Do not miss the new book, Mercy without Borders: The Catholic Worker and Immigration, by Mark and Louise Zwick. Mercy without Borders tells the remarkable story of Casa Juan Diego, the Catholic Worker house of hospitality founded by the Zwicks in Houston, Texas.
When it comes to the preservation and continuation of the legacy of Dorothy Day, Peter Maurin, and the Catholic Worker, no one does it more faithfully than the Zwicks. Like Dorothy and Peter, the Zwicks are grounded in the intellectual tradition of the Catholic Church, promote and defend the Church’s teachings and devotions, and fulfill Christ’s mandate to love and minister to the least of his brethren. When my wife and I would volunteer at Casa Juan Diego (my wife serving as a translator and assistant in the medical clinic and I completing what Mark called the “humble chores”–writing thank you notes to donors, providing rides to clinics for those staying at Casa Juan Diego, and picking up supplies), I was struck by the Zwicks’ peace and deep faith in the power of the Gospel. They are the only people I have met about whom I have thought, “I am in the presence of living saints.” If you ever have occasion to visit Casa Juan Diego, be it for Mass, prayer, or ministry, you will see what I mean. When you do, you will see an instance of the full expression of the Catholic faith in action. For those who do not visit, Mercy without Borders should do just as well.
Today is my birthday, which means that while I get cake, ice cream, and annoyance for having to study on my birthday, you get to realize that the November elections are merely a month and a week away. In the Catholic blogosphere, this means that the “republicath” & “Catholyc” labels are getting dusted off for use in the political war.
For example, MM has launched an
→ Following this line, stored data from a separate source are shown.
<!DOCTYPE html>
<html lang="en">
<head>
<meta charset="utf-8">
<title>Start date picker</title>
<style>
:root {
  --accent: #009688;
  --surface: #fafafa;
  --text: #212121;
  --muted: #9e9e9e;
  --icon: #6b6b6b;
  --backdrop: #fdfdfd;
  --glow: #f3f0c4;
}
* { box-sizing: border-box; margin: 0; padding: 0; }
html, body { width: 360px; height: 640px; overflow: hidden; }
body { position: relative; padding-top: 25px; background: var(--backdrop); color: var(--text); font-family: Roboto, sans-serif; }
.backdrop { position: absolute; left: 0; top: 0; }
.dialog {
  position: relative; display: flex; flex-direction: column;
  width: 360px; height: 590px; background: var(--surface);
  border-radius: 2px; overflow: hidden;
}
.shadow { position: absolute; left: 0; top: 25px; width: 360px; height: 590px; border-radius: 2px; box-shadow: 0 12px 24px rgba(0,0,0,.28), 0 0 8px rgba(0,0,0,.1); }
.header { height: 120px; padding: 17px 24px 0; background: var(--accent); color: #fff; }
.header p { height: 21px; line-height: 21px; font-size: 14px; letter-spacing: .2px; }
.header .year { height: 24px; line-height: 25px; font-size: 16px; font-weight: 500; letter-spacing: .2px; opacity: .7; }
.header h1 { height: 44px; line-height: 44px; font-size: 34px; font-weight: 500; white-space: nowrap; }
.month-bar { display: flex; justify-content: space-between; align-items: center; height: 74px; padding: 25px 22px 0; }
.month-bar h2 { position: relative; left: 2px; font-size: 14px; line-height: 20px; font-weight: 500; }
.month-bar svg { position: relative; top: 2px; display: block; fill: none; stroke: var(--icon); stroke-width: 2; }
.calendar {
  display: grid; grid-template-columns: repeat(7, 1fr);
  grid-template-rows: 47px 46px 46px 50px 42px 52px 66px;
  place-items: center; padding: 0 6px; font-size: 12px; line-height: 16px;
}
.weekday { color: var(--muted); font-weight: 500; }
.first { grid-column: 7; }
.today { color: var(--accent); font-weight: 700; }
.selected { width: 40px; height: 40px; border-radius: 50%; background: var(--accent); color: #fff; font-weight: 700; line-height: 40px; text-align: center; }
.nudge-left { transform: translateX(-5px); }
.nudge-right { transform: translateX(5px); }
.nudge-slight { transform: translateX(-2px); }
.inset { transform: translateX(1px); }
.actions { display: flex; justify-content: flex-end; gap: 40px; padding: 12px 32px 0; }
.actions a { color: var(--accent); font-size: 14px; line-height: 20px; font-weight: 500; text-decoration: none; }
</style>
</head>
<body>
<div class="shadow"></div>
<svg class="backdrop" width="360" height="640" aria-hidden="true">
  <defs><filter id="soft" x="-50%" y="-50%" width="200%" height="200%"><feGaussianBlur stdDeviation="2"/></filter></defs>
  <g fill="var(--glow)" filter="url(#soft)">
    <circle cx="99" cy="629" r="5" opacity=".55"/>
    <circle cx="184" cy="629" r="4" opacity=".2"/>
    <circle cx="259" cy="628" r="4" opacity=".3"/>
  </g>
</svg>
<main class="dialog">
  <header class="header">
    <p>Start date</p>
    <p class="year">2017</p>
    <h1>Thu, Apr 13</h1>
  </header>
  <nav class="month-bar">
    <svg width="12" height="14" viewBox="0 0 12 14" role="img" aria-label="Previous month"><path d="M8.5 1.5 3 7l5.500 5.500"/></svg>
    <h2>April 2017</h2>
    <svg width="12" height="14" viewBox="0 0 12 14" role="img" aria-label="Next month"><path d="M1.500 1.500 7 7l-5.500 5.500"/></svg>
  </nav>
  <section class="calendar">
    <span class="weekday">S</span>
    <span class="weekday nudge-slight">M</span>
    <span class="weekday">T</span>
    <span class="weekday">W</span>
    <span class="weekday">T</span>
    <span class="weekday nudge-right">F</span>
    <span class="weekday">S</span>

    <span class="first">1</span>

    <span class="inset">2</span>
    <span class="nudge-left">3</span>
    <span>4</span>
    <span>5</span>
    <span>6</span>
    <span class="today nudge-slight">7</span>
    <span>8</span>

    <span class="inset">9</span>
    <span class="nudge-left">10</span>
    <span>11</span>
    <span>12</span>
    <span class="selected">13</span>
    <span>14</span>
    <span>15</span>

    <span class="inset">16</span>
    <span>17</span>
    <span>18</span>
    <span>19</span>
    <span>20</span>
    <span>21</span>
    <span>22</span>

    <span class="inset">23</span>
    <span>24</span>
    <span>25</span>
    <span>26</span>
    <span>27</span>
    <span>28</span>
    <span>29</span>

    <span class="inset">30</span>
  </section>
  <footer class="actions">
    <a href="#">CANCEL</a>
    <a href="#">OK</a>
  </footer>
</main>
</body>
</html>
humorless satirical website a mini-crusade against Thomas Peters & CatholicVote. Specifically, he’s angry about the very high rating they gave to Sharron Angle, a Republican running against Harry Reid. While I disagree with some of the exaggerations (if he thinks that’s a racist ad, he doesn’t watch much TV during October), I think his question is a good one: when ought a Catholic group be offering endorsements? Read the rest of this entry »